### What to produce
Leave out the pictures and print the records below exactly.

### Material for this exercise
◆ ◆ ◆ ◆ ◆

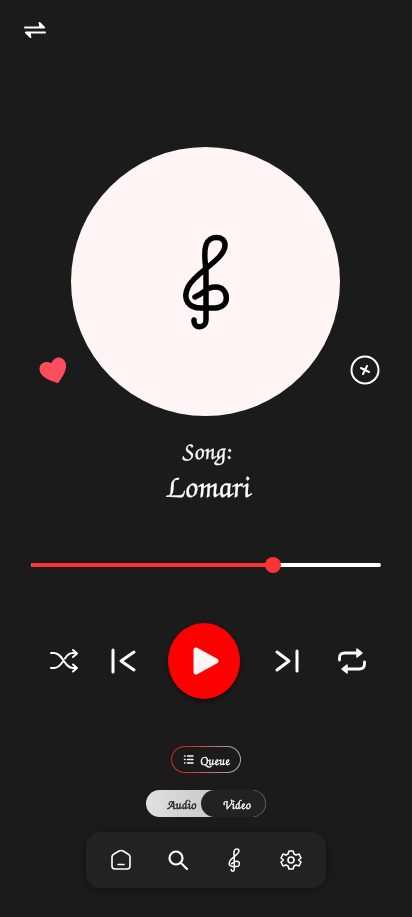
<!DOCTYPE html>
<html lang="en">
<head>
<meta charset="utf-8">
<title>Music player</title>
<style>
:root{--bg:#1b1b1b;--panel:#222;--cover:#fff5f4;--white:#fff;--accent:#f83434;--play:#f00;--heart:#ff4d5e;--light:#e0e0e0}
*{box-sizing:border-box;margin:0;padding:0}
html,body{width:412px;height:917px;overflow:hidden;background:var(--bg)}
a{color:inherit;text-decoration:none;display:flex}
svg{display:block;fill:none;stroke:currentColor;stroke-linecap:round;stroke-linejoin:round;overflow:visible}
.player{display:flex;flex-direction:column;align-items:center;width:412px;height:917px;color:var(--white);font-family:"TeX Gyre Chorus",cursive}
.script{display:inline-block;transform:skewX(10deg);-webkit-text-stroke:.4px currentColor;white-space:nowrap}
.top-bar{width:100%;height:147px;padding:21px 24px}
.top-bar a{width:22px}
.artwork{position:relative;width:100%;height:269px}
.cover{position:absolute;left:71px;top:0;width:269px;height:269px;border-radius:50%;background:var(--cover);color:#000}
.cover svg{position:absolute;left:110px;top:87px}
.favourite{position:absolute;left:39px;top:210px;color:var(--heart)}
.dismiss{position:absolute;left:350px;top:208px}
.song{display:flex;flex-direction:column;align-items:center;height:149px;padding-top:18px;text-align:center}
.song p{font-size:25px;line-height:32px}
.song h1{font-size:33px;line-height:38px;font-weight:400}
.progress{display:flex;align-items:center;width:350px;height:4px;margin-bottom:56px;border-radius:2px;background:var(--white);margin-top:-2px}
.elapsed{width:242px;height:4px;border-radius:2px 0 0 2px;background:var(--accent)}
.knob{width:16px;height:16px;margin-left:-8px;border-radius:50%;background:var(--accent);flex:none}
.controls{display:flex;align-items:center;width:320px;height:76px;margin-bottom:47px}
.shuffle{margin-left:4px}
.previous{margin-left:33px}
.play{align-items:center;justify-content:center;width:76px;height:76px;margin:0 35px 0 33px;border-radius:50%;background:var(--play);box-shadow:0 3px 4px #0006}
.repeat{margin-left:39px}
.queue{align-items:center;justify-content:center;gap:5px;width:70px;height:27px;margin-bottom:17px;border-radius:14px;border:1px solid transparent;background:linear-gradient(var(--bg),var(--bg)) padding-box,linear-gradient(100deg,#d02a22 20%,#aaa 90%) border-box;font-size:13.5px}
.mode{display:flex;width:120px;height:27px;margin-bottom:15px;border-radius:14px;background:linear-gradient(90deg,var(--light),#ccc 50%);font-size:13.5px}
.mode a{align-items:center;justify-content:center}
.audio{width:55px;padding-left:14px;color:#222}
.mode .video{width:65px;padding-left:4px;border-radius:14px;background:var(--panel);box-shadow:inset -1px 0 0 #555}
.nav{display:flex;align-items:center;justify-content:space-between;width:240px;height:56px;padding:0 24px;border-radius:14px;background:var(--panel);box-shadow:0 2px 8px #0005}
</style>
</head>
<body>
<main class="player">
  <header class="top-bar">
    <a href="#" aria-label="Switch"><svg width="22" height="18"><path d="M0 7H21L15 1V7M22 11H1L7 17V11" stroke="none" fill="currentColor"/><path d="M1 6.5H20L15.5 2M21 11.5H2L6.500 16" stroke-width="2"/></svg></a>
  </header>

  <section class="artwork">
    <div class="cover">
      <svg width="48" height="96" viewBox="0 0 48 96" stroke-width="5.5" aria-label="Treble clef">
        <defs><path id="clef" d="M13 86C12 95 25 95 25 86V40C25 30 22 20 25 11C28 1 44 1 44 11C44 26 14 38 7 53C1 66 8 74 20 74H34C50 74 48 53 35 53C25 53 25 58 14 63"/></defs>
        <use href="#clef"/>
      </svg>
    </div>
    <a class="favourite" href="#" aria-label="Favourite"><svg width="31" height="31"><path d="M15 27C9 22 2 17 2 10C2 2 11 0 15.500 6C20 0 29 2 29 10C29 17 22 22 15 27Z" transform="rotate(-20 15 15)" fill="currentColor" stroke="none"/></svg></a>
    <a class="dismiss" href="#" aria-label="Dismiss"><svg width="30" height="30" stroke-width="2"><circle cx="15" cy="15" r="13.5"/><path d="M11 13L19 17M17 11L13 19"/></svg></a>
  </section>

  <section class="song">
    <p><span class="script">Song:</span></p>
    <h1><span class="script">Lomari</span></h1>
  </section>

  <div class="progress"><div class="elapsed"></div><div class="knob"></div></div>

  <section class="controls">
    <a class="shuffle" href="#" aria-label="Shuffle"><svg width="28" height="22" stroke-width="2"><path d="M1 3H4C13 3 14 18 23 18H26M1 18H4C8 18 10.500 15 12.500 12M15 8.500C17 5 19 3 23 3H26M23 0L27 3.500L23 7M23 14.500L27 18L23 21.500"/></svg></a>
    <a class="previous" href="#" aria-label="Previous"><svg width="24" height="24" stroke-width="3" stroke-linecap="butt"><path d="M2 1V23M23 3L10 12L23 21"/></svg></a>
    <a class="play" href="#" aria-label="Play"><svg width="26" height="30" style="margin-left:4px"><path d="M3 4V26L23 15Z" fill="var(--cover)" stroke="var(--cover)" stroke-width="5"/></svg></a>
    <a class="next" href="#" aria-label="Next"><svg width="24" height="24" stroke-width="3"><path d="M22 2V22M2 3L14 12L2 21"/></svg></a>
    <a class="repeat" href="#" aria-label="Repeat"><svg width="28" height="26" stroke-width="2.8"><path d="M1.500 12V10Q1.500 5 7 5H22M26.500 14V16Q26.500 21 21 21H6"/><path d="M19 1L24 5L19 9ZM9 17L4 21L9 25Z" fill="currentColor" stroke-width="1.500"/></svg></a>
  </section>

  <a class="queue" href="#"><svg width="10" height="9" stroke-width="1.500"><path d="M3.500 1H9M3.500 4.500H9M3.500 8H9M.5 1H1M.5 4.500H1M.5 8H1"/></svg><span class="script">Queue</span></a>

  <div class="mode">
    <a class="audio" href="#"><span class="script">Audio</span></a>
    <a class="video" href="#"><span class="script">Video</span></a>
  </div>

  <nav class="nav">
    <a href="#" aria-label="Home"><svg width="22" height="22" stroke-width="1.600"><path d="M2 8Q2 6 4 5L9 2Q11 1 13 2L18 5Q20 6 20 8V17Q20 20 17 20H5Q2 20 2 17ZM8 15.500H14"/></svg></a>
    <a href="#" aria-label="Search"><svg width="22" height="22" stroke-width="2.200"><circle cx="9" cy="9" r="6.500"/><path d="M14 14L20 20"/></svg></a>
    <a href="#" aria-label="Music"><svg width="22" height="24" viewBox="-20 0 88 96" stroke-width="6"><use href="#clef"/></svg></a>
    <a href="#" aria-label="Settings"><svg width="22" height="22" stroke-width="1.600"><path d="M9 2H13L14 5L16 6L19 5L21 9L18.500 11L21 13L19 17L16 16L14 17L13 20H9L8 17L6 16L3 17L1 13L3.500 11L1 9L3 5L6 6L8 5Z"/><circle cx="11" cy="11" r="3"/></svg></a>
  </nav>
</main>
</body>
</html>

◆ ◆ ◆ ◆ ◆

### Answer to the exercise
<!DOCTYPE html>
<html lang="en">
<head>
<meta charset="utf-8">
<title>Music player</title>
<style>
:root{--bg:#1b1b1b;--panel:#222;--cover:#fff5f4;--white:#fff;--accent:#f83434;--play:#f00;--heart:#ff4d5e;--light:#e0e0e0}
*{box-sizing:border-box;margin:0;padding:0}
html,body{width:412px;height:917px;overflow:hidden;background:var(--bg)}
a{color:inherit;text-decoration:none;display:flex}
svg{display:block;fill:none;stroke:currentColor;stroke-linecap:round;stroke-linejoin:round;overflow:visible}
.player{display:flex;flex-direction:column;align-items:center;width:412px;height:917px;color:var(--white);font-family:"TeX Gyre Chorus",cursive}
.script{display:inline-block;transform:skewX(10deg);-webkit-text-stroke:.4px currentColor;white-space:nowrap}
.top-bar{width:100%;height:147px;padding:21px 24px}
.top-bar a{width:22px}
.artwork{position:relative;width:100%;height:269px}
.cover{position:absolute;left:71px;top:0;width:269px;height:269px;border-radius:50%;background:var(--cover);color:#000}
.cover svg{position:absolute;left:110px;top:87px}
.favourite{position:absolute;left:39px;top:210px;color:var(--heart)}
.dismiss{position:absolute;left:350px;top:208px}
.song{display:flex;flex-direction:column;align-items:center;height:149px;padding-top:18px;text-align:center}
.song p{font-size:25px;line-height:32px}
.song h1{font-size:33px;line-height:38px;font-weight:400}
.progress{display:flex;align-items:center;width:350px;height:4px;margin-bottom:56px;border-radius:2px;background:var(--white);margin-top:-2px}
.elapsed{width:242px;height:4px;border-radius:2px 0 0 2px;background:var(--accent)}
.knob{width:16px;height:16px;margin-left:-8px;border-radius:50%;background:var(--accent);flex:none}
.controls{display:flex;align-items:center;width:320px;height:76px;margin-bottom:47px}
.shuffle{margin-left:4px}
.previous{margin-left:33px}
.play{align-items:center;justify-content:center;width:76px;height:76px;margin:0 35px 0 33px;border-radius:50%;background:var(--play);box-shadow:0 3px 4px #0006}
.repeat{margin-left:39px}
.queue{align-items:center;justify-content:center;gap:5px;width:70px;height:27px;margin-bottom:17px;border-radius:14px;border:1px solid transparent;background:linear-gradient(var(--bg),var(--bg)) padding-box,linear-gradient(100deg,#d02a22 20%,#aaa 90%) border-box;font-size:13.5px}
.mode{display:flex;width:120px;height:27px;margin-bottom:15px;border-radius:14px;background:linear-gradient(90deg,var(--light),#ccc 50%);font-size:13.5px}
.mode a{align-items:center;justify-content:center}
.audio{width:55px;padding-left:14px;color:#222}
.mode .video{width:65px;padding-left:4px;border-radius:14px;background:var(--panel);box-shadow:inset -1px 0 0 #555}
.nav{display:flex;align-items:center;justify-content:space-between;width:240px;height:56px;padding:0 24px;border-radius:14px;background:var(--panel);box-shadow:0 2px 8px #0005}
</style>
</head>
<body>
<main class="player">
  <header class="top-bar">
    <a href="#" aria-label="Switch"><svg width="22" height="18"><path d="M0 7H21L15 1V7M22 11H1L7 17V11" stroke="none" fill="currentColor"/><path d="M1 6.5H20L15.5 2M21 11.5H2L6.500 16" stroke-width="2"/></svg></a>
  </header>

  <section class="artwork">
    <div class="cover">
      <svg width="48" height="96" viewBox="0 0 48 96" stroke-width="5.5" aria-label="Treble clef">
        <defs><path id="clef" d="M13 86C12 95 25 95 25 86V40C25 30 22 20 25 11C28 1 44 1 44 11C44 26 14 38 7 53C1 66 8 74 20 74H34C50 74 48 53 35 53C25 53 25 58 14 63"/></defs>
        <use href="#clef"/>
      </svg>
    </div>
    <a class="favourite" href="#" aria-label="Favourite"><svg width="31" height="31"><path d="M15 27C9 22 2 17 2 10C2 2 11 0 15.500 6C20 0 29 2 29 10C29 17 22 22 15 27Z" transform="rotate(-20 15 15)" fill="currentColor" stroke="none"/></svg></a>
    <a class="dismiss" href="#" aria-label="Dismiss"><svg width="30" height="30" stroke-width="2"><circle cx="15" cy="15" r="13.5"/><path d="M11 13L19 17M17 11L13 19"/></svg></a>
  </section>

  <section class="song">
    <p><span class="script">Song:</span></p>
    <h1><span class="script">Lomari</span></h1>
  </section>

  <div class="progress"><div class="elapsed"></div><div class="knob"></div></div>

  <section class="controls">
    <a class="shuffle" href="#" aria-label="Shuffle"><svg width="28" height="22" stroke-width="2"><path d="M1 3H4C13 3 14 18 23 18H26M1 18H4C8 18 10.500 15 12.500 12M15 8.500C17 5 19 3 23 3H26M23 0L27 3.500L23 7M23 14.500L27 18L23 21.500"/></svg></a>
    <a class="previous" href="#" aria-label="Previous"><svg width="24" height="24" stroke-width="3" stroke-linecap="butt"><path d="M2 1V23M23 3L10 12L23 21"/></svg></a>
    <a class="play" href="#" aria-label="Play"><svg width="26" height="30" style="margin-left:4px"><path d="M3 4V26L23 15Z" fill="var(--cover)" stroke="var(--cover)" stroke-width="5"/></svg></a>
    <a class="next" href="#" aria-label="Next"><svg width="24" height="24" stroke-width="3"><path d="M22 2V22M2 3L14 12L2 21"/></svg></a>
    <a class="repeat" href="#" aria-label="Repeat"><svg width="28" height="26" stroke-width="2.8"><path d="M1.500 12V10Q1.500 5 7 5H22M26.500 14V16Q26.500 21 21 21H6"/><path d="M19 1L24 5L19 9ZM9 17L4 21L9 25Z" fill="currentColor" stroke-width="1.500"/></svg></a>
  </section>

  <a class="queue" href="#"><svg width="10" height="9" stroke-width="1.500"><path d="M3.500 1H9M3.500 4.500H9M3.500 8H9M.5 1H1M.5 4.500H1M.5 8H1"/></svg><span class="script">Queue</span></a>

  <div class="mode">
    <a class="audio" href="#"><span class="script">Audio</span></a>
    <a class="video" href="#"><span class="script">Video</span></a>
  </div>

  <nav class="nav">
    <a href="#" aria-label="Home"><svg width="22" height="22" stroke-width="1.600"><path d="M2 8Q2 6 4 5L9 2Q11 1 13 2L18 5Q20 6 20 8V17Q20 20 17 20H5Q2 20 2 17ZM8 15.500H14"/></svg></a>
    <a href="#" aria-label="Search"><svg width="22" height="22" stroke-width="2.200"><circle cx="9" cy="9" r="6.500"/><path d="M14 14L20 20"/></svg></a>
    <a href="#" aria-label="Music"><svg width="22" height="24" viewBox="-20 0 88 96" stroke-width="6"><use href="#clef"/></svg></a>
    <a href="#" aria-label="Settings"><svg width="22" height="22" stroke-width="1.600"><path d="M9 2H13L14 5L16 6L19 5L21 9L18.500 11L21 13L19 17L16 16L14 17L13 20H9L8 17L6 16L3 17L1 13L3.500 11L1 9L3 5L6 6L8 5Z"/><circle cx="11" cy="11" r="3"/></svg></a>
  </nav>
</main>
</body>
</html>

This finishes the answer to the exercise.